Hello again students of Skyline. It has been a long summer without the comfort of knowing that my useless words are reaching the eager ears of our student body. I’ve been itching to get back to shoveling my advice upon you all, and the summer brings with it a topic that many of you will probably be interested in (for a change). The winter is approaching and there are a few of you who are new to this school so you might not know how strange our weather can be here at Skyline. Those of you who know what I’m talking about should read this anyway… because I said so.

Pay attention to the weatherWatch the Weather Channel, watch your local news, read the newspaper or go online to check out the weather constantly. Meteorologists may not always know what’s going on, but they provide a good guess as to how cold or hot or rainy the day is going to be. If you check before you step outside you have less of a chance being stuck in the pouring cats and dogs. Also, you’ll know whether or not you’ll need to…

Wear a jacketGrab that toasty jacket. You don’t have to wear it all the time, just bring it with you everywhere you go. Sling it over your shoulder, tie it around your waist, and shove it in your backpack. When it gets cold, slip it on. When it gets hot, remove it. A jacket is an easy, simple way for you to protect yourself against most weather situations. A hooded jacket can shield you against falling raindrops, snowflakes, or any other dangerous chunks of sky.

Drink a warm beverageThere’s a perfectly good café in the lobby of building 1. I know the owner from frequent visits on long nights working on the newspaper… he serves a mean espresso. If you’re feeling particularly dangerous, you can order my favorite drink; a caramel macchiato with three extra espresso shots. If that’s a bit much for you, I recommend a good cup of plain ol’ coffee. Stay in your carYou’ll miss class, but at least you’ll be warmer. Unless you plan on driving through the halls looking for your next classroom, you’ll be stuck in the parking lot. I don’t suggest you drive through the halls, though… doing so would probably result in a security incident.

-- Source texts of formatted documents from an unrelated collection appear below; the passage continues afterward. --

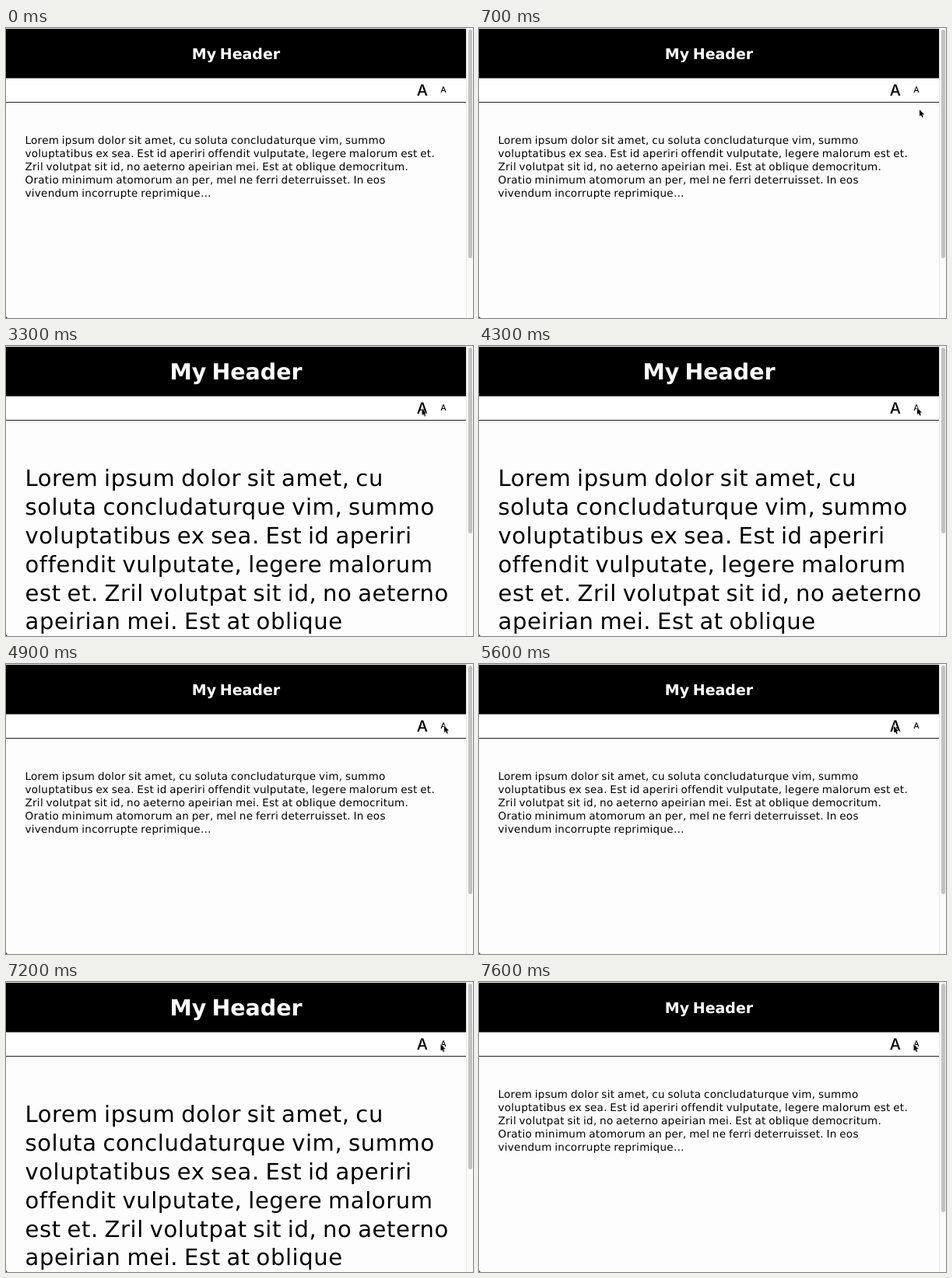
These frames come from a looping animation (600x373 px, 8 s). An HTML page:

```html
<!DOCTYPE html>
<html lang="en">
<head>
<meta charset="utf-8">
<title>Text size controls</title>
<style>
  html, body { margin: 0; width: 100%; height: 100%; overflow: hidden; background: #fdfdfe; }
  svg { display: block; width: 600px; height: 373px; }
  text { font-family: "DejaVu Sans", sans-serif; text-rendering: geometricPrecision; }
  .title { font-weight: 700; fill: #fff; text-anchor: middle; word-spacing: -.1em; }
  .copy { letter-spacing: .021em; word-spacing: -.07em; }
  .small .title { font-size: 19px; }
  .large .title { font-size: 28.5px; }
  .small .copy { font-size: 13.5px; }
  .large .copy { font-size: 29px; }
  .button { font-family: Inter, sans-serif; font-weight: 500; text-anchor: middle; }
  .thumb { fill: #c1c1c1; }

  .small, .large, .cursor { animation: 8s step-end infinite; }
  .small { animation-name: show-small; }
  .large { animation-name: show-large; }
  .cursor { animation-name: point; }

  @keyframes show-small {
    0%, 61.25%, 95%, 100% { visibility: visible; }
    41.25%, 77.5% { visibility: hidden; }
  }
  @keyframes show-large {
    0%, 61.25%, 95%, 100% { visibility: hidden; }
    41.25%, 77.5% { visibility: visible; }
  }
  @keyframes point {
    0% { visibility: hidden; transform: translate(566px, 105px); }
    8.75% { visibility: visible; transform: translate(566px, 105px); }
    10% { transform: translate(558px, 99px); }
    11.25% { transform: translate(549px, 92px); }
    12.5% { transform: translate(541px, 86px); }
    13.75% { transform: translate(536px, 82px); }
    15% { transform: translate(534.5px, 80.5px); }
    51.25% { transform: translate(541px, 82px); }
    52.5% { transform: translate(557px, 81px); }
    53.75% { transform: translate(563px, 79.5px); }
    67.5% { transform: translate(554px, 80px); }
    68.75% { transform: translate(538px, 80px); }
    70% { transform: translate(533px, 80px); }
    85% { transform: translate(545px, 79px); }
    86.25% { transform: translate(555.5px, 79px); }
    88.75% { transform: translate(557px, 80px); }
    90%, 100% { visibility: visible; transform: translate(558.5px, 80px); }
  }
</style>
</head>
<body>
<svg viewBox="0 0 600 373">
  <rect width="600" height="373" fill="#fdfdfe"/>
  <rect width="591" height="1" fill="#e8e8e8"/>
  <rect y="64" width="591" height="31" fill="#fff"/>
  <rect y="1" width="591" height="63.6" fill="#000"/>
  <rect y="95" width="591" height="1" fill="#222"/>
  <rect x="591" width="9" height="373" fill="#fafafa"/>
  <rect x="591" width="1" height="373" fill="#e6e6e6"/>
  <path d="M0 370.5Q.5 372.5 2.5 373H0Z" fill="#333"/>

  <g class="small">
    <text class="title" x="295.5" y="39.8">My Header</text>
    <text class="copy">
      <tspan x="24.5" y="148.8">Lorem ipsum dolor sit amet, cu soluta concludaturque vim, summo</tspan>
      <tspan x="24.5" y="165.8">voluptatibus ex sea. Est id aperiri offendit vulputate, legere malorum est et.</tspan>
      <tspan x="24.5" y="182.8">Zril volutpat sit id, no aeterno apeirian mei. Est at oblique democritum.</tspan>
      <tspan x="24.5" y="199.8">Oratio minimum atomorum an per, mel ne ferri deterruisset. In eos</tspan>
      <tspan x="24.5" y="216.8">vivendum incorrupte reprimique…</tspan>
    </text>
    <rect class="thumb" x="594" y="2" width="5" height="294" rx="2.5"/>
  </g>

  <g class="large">
    <text class="title" x="295.5" y="43.3">My Header</text>
    <text class="copy">
      <tspan x="24.5" y="180.3">Lorem ipsum dolor sit amet, cu</tspan>
      <tspan x="24.5" y="217.1">soluta concludaturque vim, summo</tspan>
      <tspan x="24.5" y="253.9">voluptatibus ex sea. Est id aperiri</tspan>
      <tspan x="24.5" y="290.7">offendit vulputate, legere malorum</tspan>
      <tspan x="24.5" y="327.5">est et. Zril volutpat sit id, no aeterno</tspan>
      <tspan x="24.5" y="364.3">apeirian mei. Est at oblique</tspan>
    </text>
    <rect class="thumb" x="594" y="2" width="5" height="239" rx="2.5"/>
  </g>

  <text class="button" x="534.8" y="86.5" font-size="20">A</text>
  <text class="button" x="562" y="83" font-size="10.5">A</text>

  <path class="cursor" d="M0 0V8.6L2 6.9L3.3 10L4.8 9.4L3.5 6.3H6.2Z" stroke="#fff" stroke-width="1.2" paint-order="stroke"/>
</svg>
</body>
</html>
```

Ok, I’m done. Old students probably know everything I’ve just talked about, but new students beware. The nights here get pretty cold and the mornings are frigid, so take caution or you might freeze to death.If you’ve got a problem you need advice for or you see something I missed, email me at [email protected] and I’ll do what I can to include you in my next article. Until then, my name is John Harrison and I’m your Advice Nerd.